Tuesday, January 18, 2011

Some Thoughts on Ontology

Recently, there was another throw down between the relationists and the OOO. And almost predictably, it also became annoyingly personal between many of the participants. For various reasons (including that I had too much to do this weekend to actually keep up), I'm not going to respond to any of it. Instead, it merely encouraged me to make a rare post on ontology proper. What is going to follow are a series of relatively unsupported theses on ontology that I sometimes, on occasion, subscribe to. I welcome responses, but I have no real desire to defend current thoughts. So, feel free to disagree. I'll read and think about it. I probably won't defend anything. Though I might, if the spirit moves me.

(1) I don't believe in first philosophy. Instead, philosophy is filled with semi-discreet, enmeshing sub-disciplines. Ethics and ontology are two different things, but not wholly different. And more importantly, one doesn't come before the other. (And of course, it could also be aesthetics, epistemology, etc.).

(2) Obviously, I am anti-anthropocentric. In ethics and other things this might be a weak anti-anthropocentrism. I am convinced that we need to extend our ethical duties and obligations to other animals, I am not convinced we do so to my desk. I am, however, completely convinced that my desk is a full ontological being. That is to say, I am a strong anti-anthropocentrist in ontology. For example, in order to open up the desk, I have to first open up the drawer above my lap, and only then am I allowed to open up the drawers to my side. That seems to me that I am dealing with a real ontological interaction. Meanwhile, the conductive elements in the microchips in my computer interact with electricity, and random bits of information occasionally get lost or moved around without my ever telling my computer to do those things. In other words, it is obvious to me that things interact with each other, and humans never have to be on site for this to happen (this is so obvious to me, I wonder how anyone can disagree with it).

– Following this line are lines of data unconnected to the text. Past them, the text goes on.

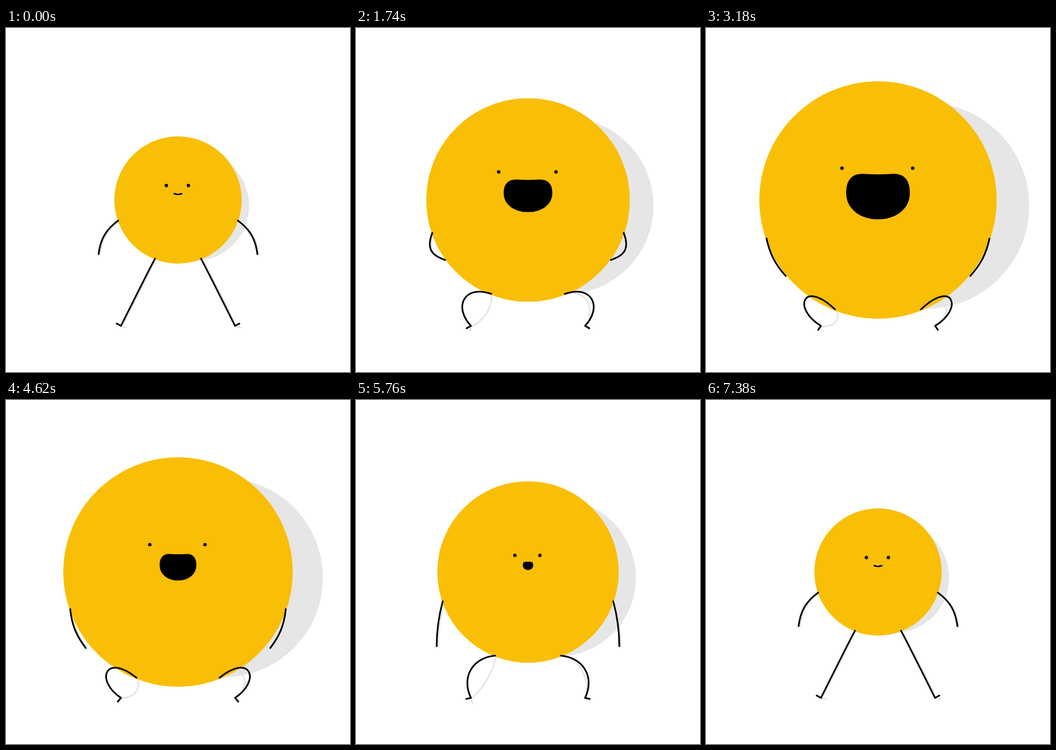
Recreate the animation shown at these times as an HTML page. Size 600x600 px, loop 7.89 s.

```html
<!DOCTYPE html>
<html lang="en">
<head>
<meta charset="utf-8">
<title>Breathe</title>
<style>
  html, body { margin: 0; width: 100%; height: 100%; overflow: hidden; background: #fff; }
  svg { display: block; width: 100vw; height: 100vh; }
  .line { fill: none; stroke: #000; stroke-width: 2.9; stroke-linecap: round; stroke-linejoin: round; }
  .soft { stroke: #e6e6e6; }
  #mouth { stroke: #000; stroke-width: 2.4; stroke-linejoin: round; }
</style>
</head>
<body>
<svg viewBox="0 0 600 600">
  <path id="limbShade" class="line soft"/>
  <circle id="shade" cy="310" fill="#e6e6e6"/>
  <circle id="ball" cx="300" cy="300" fill="#f9be06"/>
  <path id="limbs" class="line"/>
  <circle id="eyeL" r="3"/>
  <circle id="eyeR" r="3"/>
  <path id="mouth"/>
</svg>
<script>
const LOOP = 7890, PEAK = 3690, END = 7380;
const el = id => document.getElementById(id);
const set = (id, attrs) => { for (const k in attrs) el(id).setAttribute(k, attrs[k]); };
const clamp = x => Math.min(1, Math.max(0, x));
const span = (t, a, b) => clamp((t - a) / (b - a));
const smooth = x => x * x * (3 - 2 * x);
const mix = (a, b, k) => a + (b - a) * k;
const pt = p => p[0].toFixed(2) + ' ' + p[1].toFixed(2);
const cubic = (a, b, c, d) => `M${pt(a)}C${pt(b)} ${pt(c)} ${pt(d)}`;
const flip = p => [600 - p[0], p[1]];
const shift = (p, dx, dy) => [p[0] + dx, p[1] + dy];

// Ease with control points (a, 0) and (b, 1)
function ease(x, a, b) {
  let lo = 0, hi = 1;
  for (let i = 0; i < 24; i++) {
    const s = (lo + hi) / 2, r = 1 - s;
    if (3 * a * s * r * r + 3 * b * s * s * r + s * s * s < x) lo = s; else hi = s;
  }
  return smooth(lo);
}

// Point at an angle in degrees, 8.5 away: the tip of a foot
function toe(p, deg) {
  const a = deg * Math.PI / 180;
  return shift(p, 8.5 * Math.cos(a), 8.5 * Math.sin(a));
}

// Elastic arm: the closer the hand, the stronger the bend
function arm(from, to) {
  const dx = to[0] - from[0], dy = to[1] - from[1], len = Math.hypot(dx, dy);
  const bend = Math.max(0, 16 - 0.45 * (len - 50)) / 0.75;
  const nx = -dy / len * bend, ny = dx / len * bend;
  return [from, shift(from, dx * 0.36 + nx, dy * 0.36 + ny),
    shift(to, -dx * 0.36 + nx, -dy * 0.36 + ny), to];
}

function mouthPath(w, h, cy) {
  const k = 1 - clamp((h - 2.5) / 10);
  const W = (w - 2.4) / 2, H = Math.max(0.1, h - 2.4);
  const top = cy - H / 2 - 0.4 * k, side = top + 0.42 * H;
  const dip = top + 0.012 * H + 1.4 * k, low = top + H + 1.4 * k;
  const p = (x, y) => pt([300 + x * W, y]);
  return `M${p(-1, side)}C${p(-1, side - 0.3 * H)} ${p(-0.8, top)} ${p(-0.5, top + 0.7 * k)}` +
    `C${p(-0.25, dip)} ${p(-0.2, dip)} ${p(0, dip)}` +
    `C${p(0.2, dip)} ${p(0.25, dip)} ${p(0.5, top + 0.7 * k)}` +
    `C${p(0.8, top)} ${p(1, side - 0.3 * H)} ${p(1, side)}` +
    `C${p(1, side + 0.36 * H)} ${p(0.55, low)} ${p(0, low)}` +
    `C${p(-0.55, low)} ${p(-1, side + 0.36 * H)} ${p(-1, side)}Z`;
}

function draw(t) {
  const inhale = t < PEAK;
  const f = inhale ? ease(span(t, 0, 3600), 0.36, 0.325)
                   : 1 - ease(span(t, PEAK, END), 0.565, 0.58);
  const r = 111 + 97 * f;

  set('ball', { r });
  set('shade', { r: r * 0.868, cx: 327.7 + 57.2 * Math.pow(f, inhale ? 1.15 : 1.25) });

  // Legs
  const hip = [300 - 0.362 * r, 300 + 0.922 * r], ankle = [200.5, 519.5];
  const leg = [hip, [240 - 84 * f + 12 * f * f, 440 + 40 * f - 43 * f * f],
    [220 - 80 * f + 10 * f * f, 481 + 9 * f], ankle];
  const foot = toe(ankle, 180 + 28 - 84 * f);

  // Arms
  const drop = inhale ? smooth(span(t, 1050, 3100)) : 1 - smooth(span(t, 5450, 7290));
  const hand = [mix(161.5, 139, drop), mix(394.5, 432.5, drop)];
  const left = arm([300 - 0.94 * r, 300 + 0.323 * r], hand).map(p => [p[0], p[1]]);
  // The bend always points away from the body
  const right = left.map(flip);

  set('limbs', { d: cubic(...leg) + 'L' + pt(foot) +
    cubic(...leg.map(flip)) + 'L' + pt(flip(foot)) + cubic(...left) + cubic(...right) });

  // Limb shadows: both legs bow to the right
  const endL = [201.5, 520.5], endR = [400.5, 520.5];
  const legL = [shift(hip, 1, 1), [243 - 7 * f, 441 + 68 * f], [223 + f, 482 + 40 * f], endL];
  const legR = [shift(flip(hip), 1, 1), [363 + 65 * f - 5 * f * f, 441 + 30 * f - 16 * f * f],
    [384 + 49 * f, 480 + 20 * f], endR];
  const armShade = a => cubic(...a.map(p => shift(p, 2.6, 1)));
  set('limbShade', { d: cubic(...legL) + 'L' + pt(toe(endL, 12 + 150 * f - 18 * f * f)) +
    cubic(...legR) + 'L' + pt(toe(endR, 12 + 40 * f)) + armShade(left) + armShade(right) });

  // Face
  const g = inhale ? Math.pow(f, 0.88) : 1 - smooth(span(t, PEAK, 6130));
  const gap = 19.2 + 42.9 * g, cy = 274.7 - 30.3 * Math.pow(g, 0.75);
  set('eyeL', { cx: 298.9 - gap, cy });
  set('eyeR', { cx: 298.9 + gap, cy });

  const m = inhale ? g : Math.pow(g, 1.8);
  const blow = inhale ? 0 : 1 - smooth(span(t, 5760, 7290));
  const w = 16 + 96 * m + 1.6 * (1 - m) * blow;
  const h = 2.5 + 77.5 * Math.pow(m, inhale ? 1.07 : 1) + 11.5 * (1 - m) * blow;
  set('mouth', { d: mouthPath(w, h, 289.3 + 4.7 * m) });
}

const start = performance.now();
function tick() {
  draw((performance.now() - start) % LOOP);
  requestAnimationFrame(tick);
}
tick();
</script>
</body>
</html>
```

(3) I'm not sure about withdrawal. I am sure about opacity. Any system of relation (both internal systems and external systems) has to deal with opacity. This is basically an anti-anthropocentric reading of Glissant's brilliant text, Poetics of Relation. I highly suggest it for anyone who hasn't read it. Opacity means that beings are never given over to another being. This is both true for beings outside of my self, but also beings internal to my self. Now, opacity is not an empirical part of relations to be overcome, but a constitutive part of relations that is both essential and important. As Wittgenstein famously put it, "We have got onto slippery ice where there is no friction and so in a certain sense the conditions are ideal, but also, just because of that, we are unable to walk. We want to walk so we need friction. Back to the rough ground!"

There are a lot more, but I suddenly have to run. If I don't hit the publish button, I know I won't come back to this post anytime soon.